In a decision issued today in Lippert Components, Inc. 371 NLRB No. 8 (2021), the National Labor Relations Board found that a union did not violate the National Labor Relations Act by displaying a 12-foot inflatable rat with red eyes, fangs, and claws (“Scabby the Rat”) and two large banners, one targeting a neutral employer (Lippert Components), near the public entrance to a trade show. The prior General Counsel had alleged that the display of these items was unlawfully coercive, arguing that the Board should overrule precedent. The Board had earlier issued a notice and invitation to file briefs on that question.
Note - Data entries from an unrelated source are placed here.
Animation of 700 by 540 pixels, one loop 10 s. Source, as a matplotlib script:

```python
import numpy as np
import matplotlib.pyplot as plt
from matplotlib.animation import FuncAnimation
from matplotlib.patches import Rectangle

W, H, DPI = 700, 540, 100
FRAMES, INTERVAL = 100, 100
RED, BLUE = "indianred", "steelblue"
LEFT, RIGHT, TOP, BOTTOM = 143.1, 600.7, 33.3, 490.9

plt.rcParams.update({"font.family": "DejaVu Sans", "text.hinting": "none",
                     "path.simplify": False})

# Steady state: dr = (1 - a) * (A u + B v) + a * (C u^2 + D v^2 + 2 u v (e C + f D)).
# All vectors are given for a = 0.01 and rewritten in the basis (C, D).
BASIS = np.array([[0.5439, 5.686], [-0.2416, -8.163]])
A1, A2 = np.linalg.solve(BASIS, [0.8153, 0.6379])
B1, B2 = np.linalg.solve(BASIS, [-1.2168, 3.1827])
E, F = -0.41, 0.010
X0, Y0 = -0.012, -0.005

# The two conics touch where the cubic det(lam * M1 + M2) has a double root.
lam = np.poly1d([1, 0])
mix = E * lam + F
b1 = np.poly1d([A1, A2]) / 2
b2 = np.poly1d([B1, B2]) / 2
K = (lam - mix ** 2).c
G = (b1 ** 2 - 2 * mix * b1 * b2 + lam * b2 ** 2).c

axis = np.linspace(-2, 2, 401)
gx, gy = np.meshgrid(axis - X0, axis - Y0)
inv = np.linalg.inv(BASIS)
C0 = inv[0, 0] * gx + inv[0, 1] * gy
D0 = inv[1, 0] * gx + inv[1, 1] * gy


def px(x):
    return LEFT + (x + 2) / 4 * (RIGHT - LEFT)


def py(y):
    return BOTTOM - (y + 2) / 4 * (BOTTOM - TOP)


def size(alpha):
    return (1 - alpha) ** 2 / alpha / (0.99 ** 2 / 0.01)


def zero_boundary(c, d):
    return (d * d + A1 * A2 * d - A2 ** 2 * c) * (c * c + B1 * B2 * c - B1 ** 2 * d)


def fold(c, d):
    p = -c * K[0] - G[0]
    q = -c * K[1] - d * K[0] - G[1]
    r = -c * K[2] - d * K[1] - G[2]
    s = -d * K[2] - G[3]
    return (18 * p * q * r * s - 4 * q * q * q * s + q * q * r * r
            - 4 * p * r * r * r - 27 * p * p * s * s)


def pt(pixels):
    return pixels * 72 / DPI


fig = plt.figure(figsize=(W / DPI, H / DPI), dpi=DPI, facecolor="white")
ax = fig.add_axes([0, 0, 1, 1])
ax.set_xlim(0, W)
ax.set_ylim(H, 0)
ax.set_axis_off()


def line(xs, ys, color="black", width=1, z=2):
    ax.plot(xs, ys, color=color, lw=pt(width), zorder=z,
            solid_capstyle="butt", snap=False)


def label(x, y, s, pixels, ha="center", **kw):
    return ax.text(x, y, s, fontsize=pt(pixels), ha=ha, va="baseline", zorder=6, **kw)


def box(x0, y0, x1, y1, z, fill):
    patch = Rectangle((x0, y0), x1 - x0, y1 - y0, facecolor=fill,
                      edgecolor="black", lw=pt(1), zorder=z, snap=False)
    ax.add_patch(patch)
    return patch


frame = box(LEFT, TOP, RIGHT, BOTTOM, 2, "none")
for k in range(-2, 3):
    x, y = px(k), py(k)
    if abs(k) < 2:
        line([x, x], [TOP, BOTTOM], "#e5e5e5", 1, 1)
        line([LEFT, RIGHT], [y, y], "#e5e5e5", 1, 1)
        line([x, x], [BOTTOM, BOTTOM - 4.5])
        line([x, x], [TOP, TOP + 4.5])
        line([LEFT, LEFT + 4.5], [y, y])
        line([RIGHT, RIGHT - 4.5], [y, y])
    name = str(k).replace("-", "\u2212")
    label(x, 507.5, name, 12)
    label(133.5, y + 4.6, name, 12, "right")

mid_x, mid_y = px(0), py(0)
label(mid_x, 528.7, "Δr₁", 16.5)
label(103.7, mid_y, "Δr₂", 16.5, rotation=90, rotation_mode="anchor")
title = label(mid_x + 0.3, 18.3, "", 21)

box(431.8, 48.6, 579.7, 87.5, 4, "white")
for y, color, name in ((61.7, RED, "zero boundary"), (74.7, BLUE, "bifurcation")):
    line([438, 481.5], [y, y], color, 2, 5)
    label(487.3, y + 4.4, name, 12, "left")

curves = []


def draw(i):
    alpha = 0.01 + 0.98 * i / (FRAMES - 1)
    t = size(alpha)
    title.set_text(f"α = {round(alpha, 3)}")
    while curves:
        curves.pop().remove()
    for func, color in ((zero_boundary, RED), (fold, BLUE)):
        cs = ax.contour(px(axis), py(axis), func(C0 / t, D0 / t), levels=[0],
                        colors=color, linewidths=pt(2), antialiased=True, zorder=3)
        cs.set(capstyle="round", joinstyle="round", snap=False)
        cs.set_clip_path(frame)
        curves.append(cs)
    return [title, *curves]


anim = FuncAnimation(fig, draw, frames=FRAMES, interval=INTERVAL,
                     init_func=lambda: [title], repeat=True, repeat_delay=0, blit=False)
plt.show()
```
Three members of the Board joined in an opinion dismissing the complaint. In her separate concurrence, Chairman McFerran expressed her belief that the outcome of this case was required by Board precedent. In their separate concurrence, Members Kaplan and Ring agreed that the complaint must be dismissed here to avoid creating a possible conflict with the First Amendment, but expressed disagreement with some aspects of prior precedent. Member Emanuel, dissenting, would have found the banner and rat display to violate the Act.
Charge filed by Lippert Components, Inc. against the International Union of Operating Engineers, Local Union No. 150. Chairman McFerran and Members Kaplan, Emanuel, and Ring participated.
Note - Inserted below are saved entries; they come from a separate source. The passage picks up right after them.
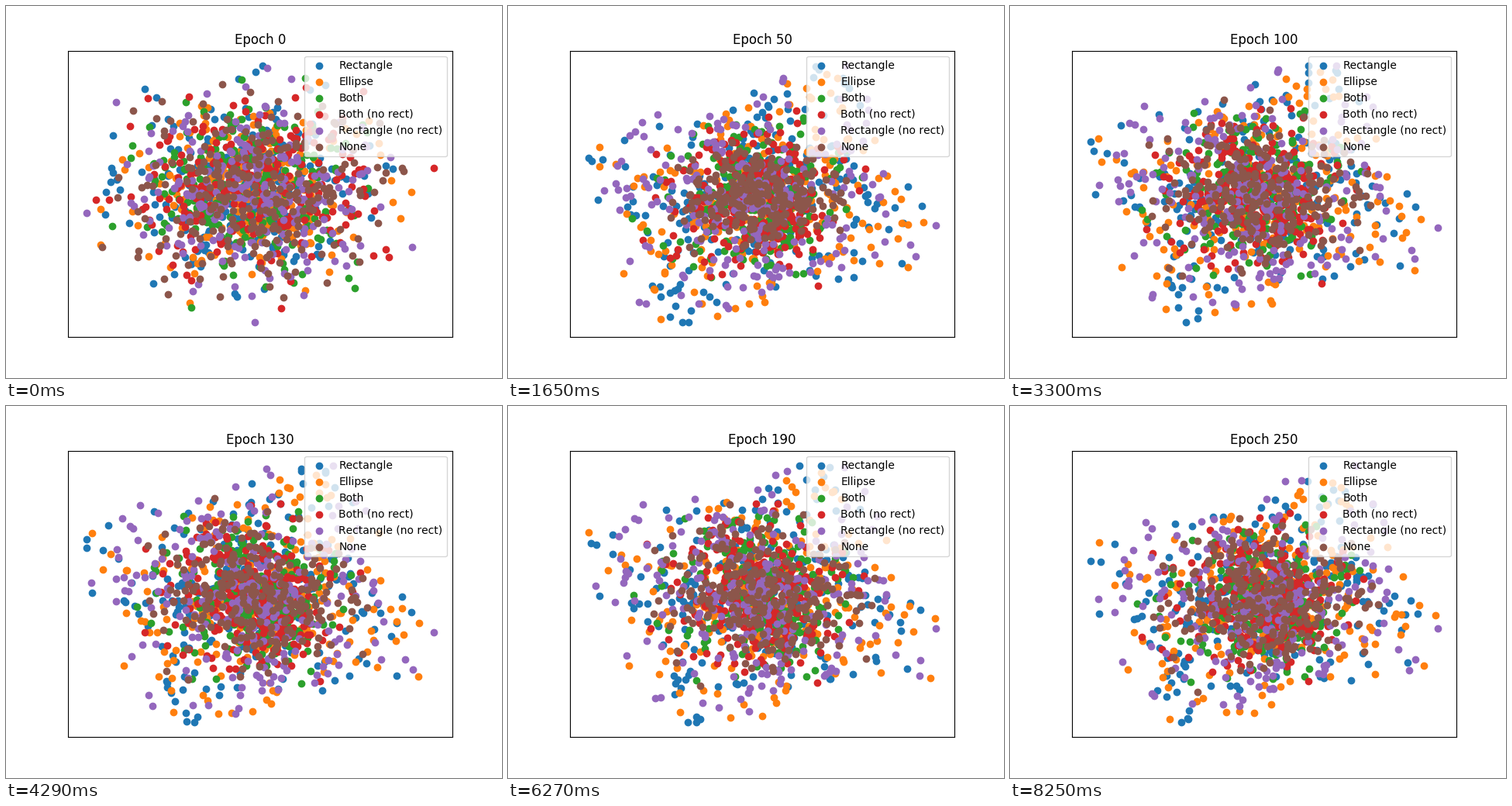
Recreate the animation shown at these times as a matplotlib script. Size 640 by 480 pixels, loop 8580 ms.

```python
import matplotlib.pyplot as plt
import numpy as np
from matplotlib.animation import FuncAnimation

STEPS, INTERVAL = 26, 330
COUNT = 240  # points per class
LABELS = ["Rectangle", "Ellipse", "Both", "Both (no rect)",
          "Rectangle (no rect)", "None"]
CENTER = np.array([328, 254])
LOW, HIGH = np.array([104, 77]), np.array([552, 408])  # autoscaled extent
rng = np.random.default_rng(12)


def blob(spread, limit):
    """Gaussian cloud around the center, without its far tail."""
    p = rng.normal(size=(2 * COUNT, 2))
    p = p[np.hypot(*p.T) < limit][:COUNT]
    return CENTER + p * spread


def star():
    """Wide cloud with four lobes, densest in the middle."""
    angle = rng.uniform(0, 2 * np.pi, COUNT)
    edge = 0.9 + 0.2 * np.cos(4 * (angle - np.radians(25)))
    radius = edge * rng.uniform(0, 1, COUNT)
    direction = np.stack([np.cos(angle), np.sin(angle)], axis=1)
    return CENTER + radius[:, None] * direction * (225, 158)


both = blob((56, 41), 2.7)
both_no_rect = both + rng.normal(0, 9, both.shape)
trained = np.array([star(), star(), both, both_no_rect, star(),
                    blob((60, 46), 2.7)])
untrained = np.array([blob((68, 50), 3.3) for _ in LABELS])
walk = rng.normal(0, 2.5, (STEPS,) + trained.shape).cumsum(axis=0)


def positions(step):
    p = trained + walk[step]

    # The last class starts compact and opens up
    grown = np.clip((step - 3) / 5, 0, 1)
    size = np.array([0.64, 0.46]) * (1 - grown) + grown
    p[-1] = CENTER + (p[-1] - CENTER) * size

    # The whole cloud sways slowly
    sway = np.sin(np.pi * (step - 10) / 12)
    u, v = ((p - CENTER) / (225, 158)).transpose(2, 0, 1)
    p[..., 0] += 9 * sway * v
    p[..., 1] += 7 * sway * u

    mix = 1 - (1 - min(step / 3, 1)) ** 3
    p = untrained + (p - untrained) * mix
    lo, hi = p.min(axis=(0, 1)), p.max(axis=(0, 1))
    return LOW + (p - lo) / (hi - lo) * (HIGH - LOW)


plt.rcParams["text.kerning_factor"] = 6
fig, ax = plt.subplots(figsize=(6.4, 4.8), dpi=100)
ax.set(xlim=(80, 576), ylim=(427.2, 57.6), xticks=[], yticks=[])
clouds = [ax.scatter(*p.T, label=name)
          for p, name in zip(positions(0), LABELS)]
title = ax.set_title("Epoch 0")
ax.legend(loc="upper right")


def draw(step):
    for cloud, p in zip(clouds, positions(step)):
        cloud.set_offsets(p)
    title.set_text(f"Epoch {10 * step}")
    return clouds + [title]


anim = FuncAnimation(fig, draw, frames=STEPS, interval=INTERVAL,
                     repeat=True, repeat_delay=0)
plt.show()
```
Established in 1935, the National Labor Relations Board is an independent federal agency that protects employees, employers, and unions from unfair labor practices and protects the right of private sector employees to join together, with or without a union, to improve wages, benefits and working conditions. The NLRB conducts hundreds of workplace elections and investigates thousands of unfair labor practice charges each year.